In our intern series, we’ve covered the advertising and the interviewing. Now let’s talk about what to do with an intern once you have one. If you’ve followed our previous tips, hopefully you’ve got a great intern (interns?) that will benefit from working at your company. Here are some tips for managing your summer help crew.

First, map out expectations and goals when the intern arrives at the beginning of the summer. The intern’s manager (more on this below) should outline company policies and expectations, and follow up on the goals that were discussed in the interview process. Any summer-long projects should be discussed at this time, and the intern should share his/her goals for the internship.

This process should be headed up by the dedicated manager for your summer help. Like any employee, an intern should know who their boss is. Throughout the summer, the manager should be in charge of training, tracking an intern’s progress, and providing constructive criticism. A dedicated boss will also provide valuable work experience for the intern.
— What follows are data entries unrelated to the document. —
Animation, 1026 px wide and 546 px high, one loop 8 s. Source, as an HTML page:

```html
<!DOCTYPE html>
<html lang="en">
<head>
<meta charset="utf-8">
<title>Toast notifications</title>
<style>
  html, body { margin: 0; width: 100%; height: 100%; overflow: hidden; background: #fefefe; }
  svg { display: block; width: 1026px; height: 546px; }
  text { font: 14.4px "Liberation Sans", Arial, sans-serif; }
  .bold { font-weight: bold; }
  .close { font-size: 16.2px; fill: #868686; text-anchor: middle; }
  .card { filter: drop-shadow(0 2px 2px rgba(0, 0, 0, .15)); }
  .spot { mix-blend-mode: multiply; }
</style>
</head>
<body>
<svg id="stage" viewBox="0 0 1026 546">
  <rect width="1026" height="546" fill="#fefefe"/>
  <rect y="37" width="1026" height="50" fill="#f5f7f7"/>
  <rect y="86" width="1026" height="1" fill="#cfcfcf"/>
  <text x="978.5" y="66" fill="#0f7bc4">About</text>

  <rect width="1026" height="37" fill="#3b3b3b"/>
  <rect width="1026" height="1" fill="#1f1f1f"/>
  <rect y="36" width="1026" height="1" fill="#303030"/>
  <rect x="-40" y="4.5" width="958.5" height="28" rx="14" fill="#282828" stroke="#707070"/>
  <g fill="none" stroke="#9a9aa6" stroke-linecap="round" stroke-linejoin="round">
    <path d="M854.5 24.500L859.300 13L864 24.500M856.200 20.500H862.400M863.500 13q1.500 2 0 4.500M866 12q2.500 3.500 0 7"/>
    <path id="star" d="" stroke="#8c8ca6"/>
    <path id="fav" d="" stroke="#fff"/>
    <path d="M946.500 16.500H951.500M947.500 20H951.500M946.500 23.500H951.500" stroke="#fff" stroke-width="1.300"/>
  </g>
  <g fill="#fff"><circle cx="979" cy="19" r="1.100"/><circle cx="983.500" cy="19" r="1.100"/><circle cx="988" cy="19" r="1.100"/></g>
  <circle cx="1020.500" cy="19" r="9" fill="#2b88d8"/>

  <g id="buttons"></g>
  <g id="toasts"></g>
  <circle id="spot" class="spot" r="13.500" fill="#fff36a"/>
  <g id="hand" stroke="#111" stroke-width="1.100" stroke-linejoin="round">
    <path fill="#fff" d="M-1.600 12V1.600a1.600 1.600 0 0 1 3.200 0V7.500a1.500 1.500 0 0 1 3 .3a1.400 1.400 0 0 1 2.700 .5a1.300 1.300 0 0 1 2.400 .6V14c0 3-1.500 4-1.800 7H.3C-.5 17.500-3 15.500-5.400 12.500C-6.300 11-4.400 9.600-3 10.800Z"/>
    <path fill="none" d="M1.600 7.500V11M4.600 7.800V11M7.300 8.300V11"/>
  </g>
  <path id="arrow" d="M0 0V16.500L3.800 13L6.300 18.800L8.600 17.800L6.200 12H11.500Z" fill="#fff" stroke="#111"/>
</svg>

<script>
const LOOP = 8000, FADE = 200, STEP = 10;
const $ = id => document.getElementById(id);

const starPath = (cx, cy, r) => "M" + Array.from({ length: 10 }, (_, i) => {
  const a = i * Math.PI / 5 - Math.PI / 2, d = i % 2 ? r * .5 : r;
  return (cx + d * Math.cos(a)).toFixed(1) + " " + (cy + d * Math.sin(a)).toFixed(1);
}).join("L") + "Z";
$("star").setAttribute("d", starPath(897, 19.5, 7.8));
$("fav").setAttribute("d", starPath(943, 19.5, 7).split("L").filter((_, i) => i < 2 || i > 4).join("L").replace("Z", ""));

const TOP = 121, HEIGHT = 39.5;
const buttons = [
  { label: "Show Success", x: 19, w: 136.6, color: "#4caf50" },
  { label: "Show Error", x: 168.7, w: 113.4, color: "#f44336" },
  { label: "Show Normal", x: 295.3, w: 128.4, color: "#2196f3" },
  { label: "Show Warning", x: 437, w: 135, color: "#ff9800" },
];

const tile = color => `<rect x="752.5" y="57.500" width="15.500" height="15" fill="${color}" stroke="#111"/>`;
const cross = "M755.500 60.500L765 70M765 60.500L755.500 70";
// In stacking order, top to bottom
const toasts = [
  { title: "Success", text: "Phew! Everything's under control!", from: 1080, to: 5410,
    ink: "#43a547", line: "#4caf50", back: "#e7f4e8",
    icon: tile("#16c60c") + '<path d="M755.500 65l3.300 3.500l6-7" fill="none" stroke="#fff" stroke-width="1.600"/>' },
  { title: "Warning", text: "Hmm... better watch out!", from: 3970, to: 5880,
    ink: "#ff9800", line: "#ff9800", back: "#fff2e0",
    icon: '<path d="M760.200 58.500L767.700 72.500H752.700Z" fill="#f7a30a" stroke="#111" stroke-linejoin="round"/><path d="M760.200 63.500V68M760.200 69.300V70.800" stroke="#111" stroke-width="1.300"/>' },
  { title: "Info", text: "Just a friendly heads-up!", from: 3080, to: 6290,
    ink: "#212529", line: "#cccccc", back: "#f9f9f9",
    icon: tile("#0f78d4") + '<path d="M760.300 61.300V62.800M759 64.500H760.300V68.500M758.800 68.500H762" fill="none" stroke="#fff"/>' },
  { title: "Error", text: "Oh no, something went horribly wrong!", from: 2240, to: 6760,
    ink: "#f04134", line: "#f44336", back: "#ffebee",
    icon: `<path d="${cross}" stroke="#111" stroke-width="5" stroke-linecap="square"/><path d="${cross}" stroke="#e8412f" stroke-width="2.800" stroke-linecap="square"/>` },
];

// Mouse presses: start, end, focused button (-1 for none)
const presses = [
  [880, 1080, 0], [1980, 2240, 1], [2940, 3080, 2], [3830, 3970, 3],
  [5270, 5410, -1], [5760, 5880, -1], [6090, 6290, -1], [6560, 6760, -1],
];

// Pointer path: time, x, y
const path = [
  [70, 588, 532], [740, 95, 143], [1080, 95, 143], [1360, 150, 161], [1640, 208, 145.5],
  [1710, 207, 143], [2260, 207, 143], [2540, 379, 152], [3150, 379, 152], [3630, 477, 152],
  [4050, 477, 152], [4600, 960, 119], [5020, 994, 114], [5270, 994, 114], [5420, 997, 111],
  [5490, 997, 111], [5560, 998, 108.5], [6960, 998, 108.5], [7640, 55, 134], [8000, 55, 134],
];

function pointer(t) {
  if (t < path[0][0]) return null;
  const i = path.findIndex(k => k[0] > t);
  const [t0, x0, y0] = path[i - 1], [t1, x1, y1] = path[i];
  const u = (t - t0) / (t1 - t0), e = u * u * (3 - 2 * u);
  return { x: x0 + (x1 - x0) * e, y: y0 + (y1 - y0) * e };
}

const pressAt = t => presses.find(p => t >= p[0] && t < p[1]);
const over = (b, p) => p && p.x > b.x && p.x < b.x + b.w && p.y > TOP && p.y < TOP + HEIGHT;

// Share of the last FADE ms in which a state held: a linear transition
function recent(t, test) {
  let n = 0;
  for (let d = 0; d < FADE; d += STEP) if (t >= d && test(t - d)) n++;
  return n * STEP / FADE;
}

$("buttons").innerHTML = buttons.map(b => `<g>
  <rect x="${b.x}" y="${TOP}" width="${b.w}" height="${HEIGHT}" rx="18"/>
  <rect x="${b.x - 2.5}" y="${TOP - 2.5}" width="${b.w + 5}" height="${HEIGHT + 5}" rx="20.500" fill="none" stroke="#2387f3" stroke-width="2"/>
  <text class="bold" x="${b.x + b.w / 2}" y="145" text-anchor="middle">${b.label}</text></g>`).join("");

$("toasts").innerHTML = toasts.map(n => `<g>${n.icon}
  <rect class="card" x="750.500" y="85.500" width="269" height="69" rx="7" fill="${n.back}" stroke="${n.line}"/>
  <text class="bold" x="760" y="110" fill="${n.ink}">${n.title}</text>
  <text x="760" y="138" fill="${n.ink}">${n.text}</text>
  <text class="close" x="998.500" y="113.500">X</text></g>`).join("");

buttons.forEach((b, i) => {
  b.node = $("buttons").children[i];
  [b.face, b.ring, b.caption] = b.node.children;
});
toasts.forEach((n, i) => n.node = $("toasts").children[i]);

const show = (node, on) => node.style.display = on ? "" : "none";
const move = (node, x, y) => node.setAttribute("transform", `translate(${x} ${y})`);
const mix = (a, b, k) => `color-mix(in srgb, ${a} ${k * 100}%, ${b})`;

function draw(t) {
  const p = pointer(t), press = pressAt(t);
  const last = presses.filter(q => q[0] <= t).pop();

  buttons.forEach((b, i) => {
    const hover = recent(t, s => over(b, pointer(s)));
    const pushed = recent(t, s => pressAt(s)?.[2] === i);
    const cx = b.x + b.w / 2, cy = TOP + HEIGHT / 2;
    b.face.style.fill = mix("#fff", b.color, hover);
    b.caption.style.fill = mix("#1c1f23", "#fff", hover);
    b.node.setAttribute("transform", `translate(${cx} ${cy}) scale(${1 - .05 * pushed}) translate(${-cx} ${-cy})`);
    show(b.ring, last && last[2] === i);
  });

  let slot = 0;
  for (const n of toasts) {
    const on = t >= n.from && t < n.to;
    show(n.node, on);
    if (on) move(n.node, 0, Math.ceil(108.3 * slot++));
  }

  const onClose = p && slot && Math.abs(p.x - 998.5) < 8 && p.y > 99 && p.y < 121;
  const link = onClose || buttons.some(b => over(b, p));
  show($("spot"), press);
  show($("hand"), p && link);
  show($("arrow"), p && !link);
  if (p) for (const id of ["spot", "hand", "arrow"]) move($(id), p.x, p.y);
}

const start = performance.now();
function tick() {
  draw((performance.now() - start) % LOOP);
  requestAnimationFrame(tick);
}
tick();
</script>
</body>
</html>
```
This manager jokes that some interns need to learn the difference between a parent and a boss (i.e. young workers often don’t know how to deal with a boss and you can teach them).

It is also important to give other employees a heads up on the summer help situation. This can be as simple as an email: introduce the intern, and explain what exactly he/she will be doing during their time at the company. Inform the employees of proper behavior towards the intern (is it okay to make them go get coffee?) and perhaps share some of the intern’s goals for the summer. If the intern really wants to learn about a specific part of your company, employees in that department should have a heads up about the teaching opportunity.

Once the summer begins, it is important to stick to the expectations that you have established. Just as you would with any employee, hold your intern accountable by providing direct and honest feedback on their work. However, keep your intern’s goals in mind as you provide your feedback. They are here as part of a learning experience, so take some extra time to teach skills and give context for what they are working towards.

Finally, have some fun with your summer help. Everyone at the office will love an excuse to get out the popcorn machine, roll out the ping pong table, or have a welcome picnic for the interns. These activities will keep your interns—and everyone else—relaxed and motivated.

How do you manage your summer help? Does anyone manage multiple interns? Spark a conversation below!

IMAGE: Courtesy of Flickr by Samuel Mann